Equally, an awareness of customer shopping habits or spending will also reduce costs. Some people for example do not tend to buy discounted or reduced items, and others only buy at a discount. It is therefore more efficient in the retail space to market new products to some customers, and advertise that you have a sale on to others. Getting hold of this sort of data, is a relatively simple process for data processing systems and simply allows for focused marketing. There is little point marketing to customers who are not interested. It can be expensive, and will not result in any more or less sales.
> See also: The NHS is sick- big data could be the cure
One example of a company who saved money by embracing big data is PCM, a large direct marketer of technology products. They found that the money they were spending to acquire customers was actually being used to re-acquire the same customers over and over again.

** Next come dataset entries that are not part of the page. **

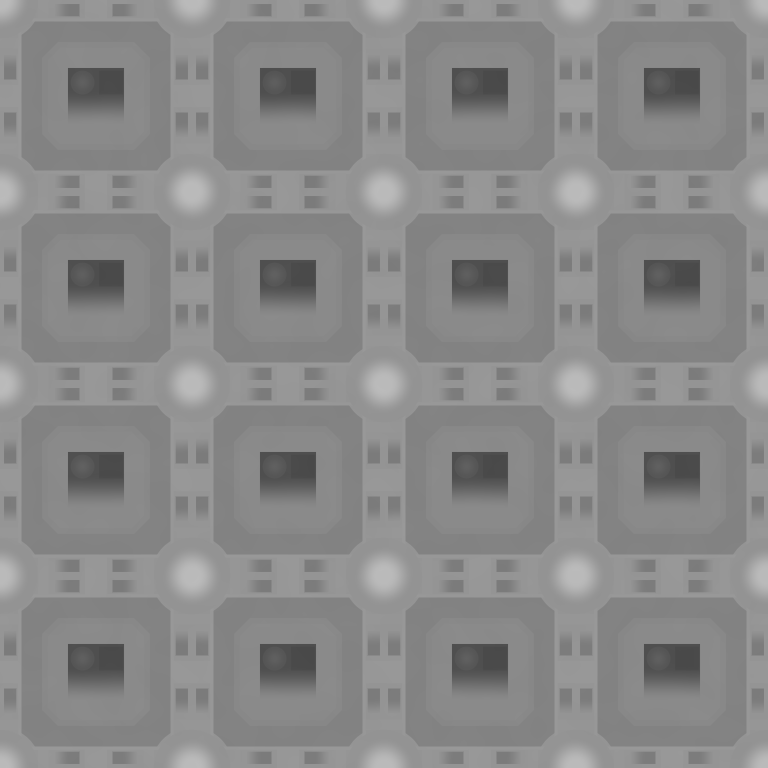
Reproduce this texture map procedurally as a Shadertoy shader.

```glsl
// Grey riveted lattice: chamfered panels with shaded square recesses, slotted beams and domed joints.
#define REPEATS 4.0
#define BEAM_HALF 0.112
#define JOINT_RADIUS 0.199
#define DOME_RADIUS 0.157
#define INSET_HALF 0.281
#define RECESS_HALF 0.146
#define PANEL_GREY 0.512
#define INSET_GREY 0.541
#define BEAM_GREY 0.582
#define SLOT_GREY 0.485
#define RECESS_GREY 0.298
#define WEAR 0.008

// Antialiased coverage of a signed distance, both in cell units.
float cover(float d, float pixel) {
    return clamp(0.5 - d / pixel, 0.0, 1.0);
}

float boxDistance(vec2 p, vec2 halfSize) {
    vec2 d = abs(p) - halfSize;
    return length(max(d, 0.0)) + min(max(d.x, d.y), 0.0);
}

float chamferBox(vec2 p, float halfSize, float cut) {
    vec2 a = abs(p);
    return max(max(a.x, a.y) - halfSize, (a.x + a.y - 2.0 * halfSize + cut) * 0.7071);
}

// Gradient noise that wraps after a whole number of lattice steps.
vec2 latticeGradient(vec2 node, float period) {
    node = mod(node, period);
    float angle = 6.2832 * fract(sin(dot(node, vec2(127.1, 311.7))) * 43758.5);
    return vec2(cos(angle), sin(angle));
}

float gradientNoise(vec2 p, float period) {
    vec2 i = floor(p), f = p - i;
    vec2 u = f * f * f * (f * (f * 6.0 - 15.0) + 10.0);
    vec2 e = vec2(1.0, 0.0);
    float a = dot(latticeGradient(i, period), f);
    float b = dot(latticeGradient(i + e.xy, period), f - e.xy);
    float c = dot(latticeGradient(i + e.yx, period), f - e.yx);
    float d = dot(latticeGradient(i + e.xx, period), f - e.xx);
    return mix(mix(a, b, u.x), mix(c, d, u.x), u.y);
}

// Recessed square: dark at the top, fading into the inset at the bottom.
float shadeRecess(float grey, vec2 p, float pixel) {
    float floorGrey = RECESS_GREY + 0.012;
    float tile = boxDistance(p - vec2(0.078, 0.070), vec2(0.062));
    floorGrey = mix(floorGrey, RECESS_GREY - 0.008, cover(tile, pixel));
    float r = length(p - vec2(-0.070, 0.070));
    float knobGrey = mix(0.375, 0.335, smoothstep(0.0, 0.062, r));
    floorGrey = mix(floorGrey, knobGrey, cover(r - 0.062, pixel));
    float depth = smoothstep(-0.155, 0.030, p.y);
    float edge = boxDistance(p, vec2(RECESS_HALF));
    return mix(grey, floorGrey, depth * cover(edge, pixel));
}

// Beam with paired slots that fade out toward the joints.
float shadeBeam(float along, float across, float pixel) {
    float grey = BEAM_GREY;
    float rim = cover(BEAM_HALF - 0.017 - across, pixel);
    float plate = cover(abs(along - 0.5) - 0.058, pixel);
    float collar = cover(abs(along - 0.225) - 0.027, pixel);
    grey += 0.012 * max(rim, max(plate, 0.5 * collar));
    float slot = boxDistance(vec2(along - 0.350, across - 0.053), vec2(0.064, 0.032));
    float fade = smoothstep(0.270, 0.365, along);
    return mix(grey, SLOT_GREY, fade * cover(slot, pixel));
}

// Flat joint disc carrying a soft dome.
float shadeJoint(float r) {
    float dome = 1.0 - smoothstep(0.035, DOME_RADIUS, r);
    return mix(0.577, 0.730, dome);
}

void mainImage(out vec4 fragColor, in vec2 fragCoord) {
    vec2 uv = fragCoord / iResolution.xy;
    float pixel = REPEATS / min(iResolution.x, iResolution.y);
    vec2 p = fract(uv * REPEATS) - 0.5;
    vec2 fromJoint = 0.5 - abs(p);
    float across = min(fromJoint.x, fromJoint.y);
    float along = max(fromJoint.x, fromJoint.y);
    float r = length(fromJoint);

    // Panel with two shallow raised steps
    float grey = PANEL_GREY;
    float inset = chamferBox(p, INSET_HALF, 0.083);
    grey = mix(grey, INSET_GREY - 0.008, cover(inset, pixel));
    grey = mix(grey, INSET_GREY, cover(inset + 0.030, pixel));
    grey = shadeRecess(grey, p, pixel);

    // Lattice around the panel
    grey = mix(grey, 0.580, cover(r - JOINT_RADIUS - 0.014, pixel));
    grey = mix(grey, shadeBeam(along, across, pixel), cover(across - BEAM_HALF, pixel));
    grey = mix(grey, shadeJoint(r), cover(r - JOINT_RADIUS, pixel));

    // Faint wear
    grey += WEAR * gradientNoise(uv * 24.0, 24.0);
    fragColor = vec4(vec3(grey), 1.0);
}
```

This is not an efficient use of funds, and a trap that increasing numbers of businesses are falling into. Re-marketing to existing customers is important, but this group do not need convincing that your service is the one for them. This prompted PCM to invest in big data analytics technology that makes it possible to recognise existing customers and to efficiently re-market to this group without having to pay for expensive acquisition campaigns like AdWords.

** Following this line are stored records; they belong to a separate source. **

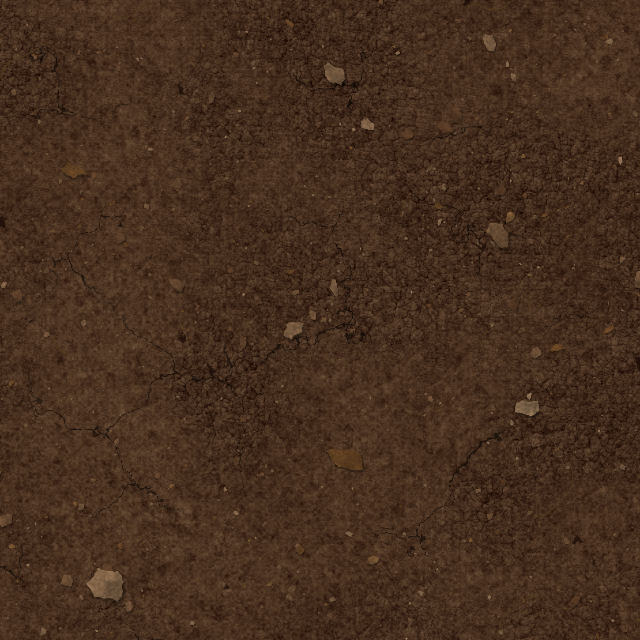
Give the GLSL for this texture, as a WebGL 2 fragment shader.

```glsl
#version 300 es
precision highp float;
// Dark brown soil: smooth earth blending into angular crumbs from cellular
// noise, sharp grit, faint hairline cracks, a few damp pits, thin roots and
// irregular stones scattered over jittered grids of several sizes.
uniform vec2 u_resolution;
out vec4 fragColor;

float hash(vec2 p) { return fract(sin(dot(p, vec2(127.1, 311.7))) * 43758.5453); }
vec2 hash2(vec2 p) { return vec2(hash(p), hash(p + 57.3)); }
mat2 rotation(float a) { return mat2(cos(a), sin(a), -sin(a), cos(a)); }

float noise(vec2 p) {
  vec2 i = floor(p), f = fract(p);
  f = f * f * (3.0 - 2.0 * f);
  return mix(mix(hash(i), hash(i + vec2(1, 0)), f.x),
             mix(hash(i + vec2(0, 1)), hash(i + vec2(1, 1)), f.x), f.y);
}

float fbm(vec2 p) {
  float sum = 0.0, amp = 0.5;
  for (int i = 0; i < 5; i++) {
    sum += amp * noise(p);
    p = rotation(0.6) * p * 2.03 + 17.0;
    amp *= 0.5;
  }
  return sum;
}

// Cellular noise: x = width of the gap to the next cell, y = cell id, z = slope light
vec3 grains(vec2 p) {
  float nearest = 9.0, second = 9.0, id = 0.0, light = 0.0;
  for (int y = -1; y <= 1; y++)
  for (int x = -1; x <= 1; x++) {
    vec2 cell = floor(p) + vec2(x, y);
    vec2 d = p - cell - hash2(cell);
    float dist = length(d);
    if (dist < nearest) {
      second = nearest;
      nearest = dist;
      id = hash(cell + 9.1);
      light = dot(d, vec2(-0.5, 0.8));
    } else second = min(second, dist);
  }
  return vec3(second - nearest, id, light);
}

// Scattered convex stones: x = signed distance in cells, y = id, z = slope light
vec3 stones(vec2 p, float density) {
  vec3 best = vec3(1.0, 0.0, 0.0);
  for (int y = -1; y <= 1; y++)
  for (int x = -1; x <= 1; x++) {
    vec2 cell = floor(p) + vec2(x, y);
    if (hash(cell + 3.7) > density) continue;
    vec2 offset = p - cell - hash2(cell + 21.0);
    float radius = mix(0.09, 0.27, pow(hash(cell + 5.2), 1.5));
    vec2 d = rotation(6.28 * hash(cell + 8.4)) * offset;
    d.y *= 1.0 + hash(cell + 2.6);
    float dist = -1.0;
    for (int k = 0; k < 6; k++) {
      float a = 1.047 * (float(k) + 0.7 * hash(cell + float(k)));
      float side = radius * (0.6 + 0.6 * hash(cell - float(k) * 1.3));
      dist = max(dist, dot(d, vec2(cos(a), sin(a))) - side);
    }
    if (dist < best.x) best = vec3(dist, hash(cell + 13.9), dot(offset, vec2(-0.5, 0.8)) / radius);
  }
  return best;
}

// Distance in cells to scattered short arcs
float roots(vec2 p) {
  float best = 1.0;
  for (int y = -1; y <= 1; y++)
  for (int x = -1; x <= 1; x++) {
    vec2 cell = floor(p) + vec2(x, y);
    if (hash(cell + 31.0) > 0.4) continue;
    vec2 d = rotation(6.28 * hash(cell + 4.4)) * (p - cell - hash2(cell + 77.0));
    float bend = mix(0.12, 0.5, hash(cell + 6.1));
    float reach = abs(atan(d.y, d.x)) - mix(0.3, 0.8, hash(cell + 1.9));
    best = min(best, abs(length(d) - bend) + max(reach, 0.0));
  }
  return best;
}

void main() {
  vec2 uv = gl_FragCoord.xy / u_resolution;
  float px = 1.0 / min(u_resolution.x, u_resolution.y);
  vec2 warp = vec2(fbm(uv * 24.0), fbm(uv * 24.0 + 40.0)) - 0.5;
  vec2 ragged = vec2(fbm(uv * 80.0 + 9.0), fbm(uv * 80.0 + 60.0)) - 0.5;

  // Earth tone, counted in steps of brightness around the mean brown
  float crumbly = smoothstep(0.28, 0.66, fbm(uv * 5.5 + 3.0));
  float tone = 0.36 - 0.3 * crumbly + 1.4 * (fbm(uv * 9.0 + 50.0) - 0.48);
  tone += 2.0 * (fbm(uv * 75.0) - 0.48);
  tone += 1.9 * (noise(uv * 240.0) - 0.5) + 2.4 * (noise(uv * 470.0 + 7.0) - 0.5);

  // Crumbs of three sizes with dark gaps; lone dark ones lie on the bare earth
  for (int i = 0; i < 3; i++) {
    float scale = 60.0 * pow(1.6, float(i));
    vec3 g = grains((uv + warp * 0.012 + ragged * 0.007) * scale + 11.0 * float(i));
    float body = smoothstep(0.02, 0.12 + scale * px, g.x);
    tone += crumbly * (1.2 * (g.y - 0.5) + 0.8 * g.z - 1.2 * (1.0 - body) + 0.22);
    tone -= 1.0 * body * step(0.87, g.y);
    tone += 0.8 * body * step(g.y, 0.06);
  }
  vec3 color = vec3(0.283, 0.187, 0.122) + tone * vec3(0.040, 0.036, 0.027);
  color = mix(color, vec3(dot(color, vec3(0.4, 0.4, 0.2))) * vec3(1.2, 0.95, 0.74), 0.1 * crumbly);

  // Broken hairline cracks
  float gap = grains((uv + warp * 0.07 + ragged * 0.012) * 5.0 + 2.0).x / 5.0;
  float broken = smoothstep(0.54, 0.72, noise(uv * 8.0 + 31.0));
  color *= 1.0 - 0.6 * broken * (1.0 - smoothstep(0.0003, 0.0016 + px, gap));

  // Damp pits
  float pit = stones((uv + warp * 0.06 + ragged * 0.03) * 20.0 + 5.0, 0.025).x / 20.0;
  color = mix(color, vec3(0.11, 0.05, 0.028), 0.8 * (1.0 - smoothstep(-0.002, 0.001 + px, pit)));

  // Roots
  float root = roots((uv + warp * 0.03) * 6.0) / 6.0;
  color *= 1.0 - 0.2 * (1.0 - smoothstep(0.0005, 0.003, root));
  color = mix(color, vec3(0.36, 0.25, 0.13), 0.65 * (1.0 - smoothstep(0.0005, 0.0007 + px, root)));

  // Stones, from specks to pebbles, each with a contact shadow
  for (int i = 0; i < 4; i++) {
    float scale = 92.0 * pow(0.45, float(i));
    vec2 p = (uv + (warp + ragged) * 0.09 / scale) * scale + 19.0 * float(i);
    float density = 0.2 - 0.02 * float(i);
    vec3 s = stones(p, density);
    float shadow = stones(p + vec2(-0.015, 0.03), density).x;
    color *= 1.0 - 0.35 * (1.0 - smoothstep(-0.02, 0.04, shadow));
    vec3 rock = mix(vec3(0.33, 0.22, 0.14), vec3(0.56, 0.45, 0.33), s.y * s.y * s.y);
    rock = mix(rock, vec3(0.41, 0.27, 0.12), 0.6 * step(0.85, fract(s.y * 7.3)));
    rock *= 1.0 + 0.08 * s.z + 0.7 * (fbm(uv * 70.0) - 0.48) + 0.25 * (noise(uv * 330.0) - 0.5);
    color = mix(color, rock, 0.9 * (1.0 - smoothstep(-0.5 * scale * px, 0.5 * scale * px, s.x)));
  }
  fragColor = vec4(color, 1.0);
}
```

Better knowledge of business units
For many organisations implementing big data projects, the focus has been external, with marketing one of the clearest ways by which companies can benefit from the insight provided. Although this has been the focus, as any CEO will tell you, it is important to gain control of internal costs. A better knowledge of business units and the way they interact and function can allow organisations to maximise productivity, cut waste and therefore save money.
The growth in dependence on IT has provided greater opportunities to monitor the movement of data through an organisation. Data can now hold teams and people accountable. Examining the distribution of data within a company and the results of different business units, leaders can get an overall view of the organisation’s direction, identify problematic and over performing units and make changes to maximise productivity and efficiency.
> See also: Big data is the future of industry, says GE
According to a McKinsey report on the Social Economy, investment and acting on social business data can result in a 20-25% increase in knowledge worker productivity in consumer and professional service sectors.
This increase in productivity will result in more creativity, and less time and resources going to waste, ensuring costs are kept to a minimum and organisations get the best out of their staff.
No matter what market a business operates, maintaining agility and keeping costs to a minimum will pay significant dividends. Especially in larger organisations where individual marketing efforts and productivity are more difficult to identify, data can make a real difference in saving money. Saving money is one of the lesser known benefits of big data, and yet another critical reason for businesses to examine the opportunities available within this evolving technology.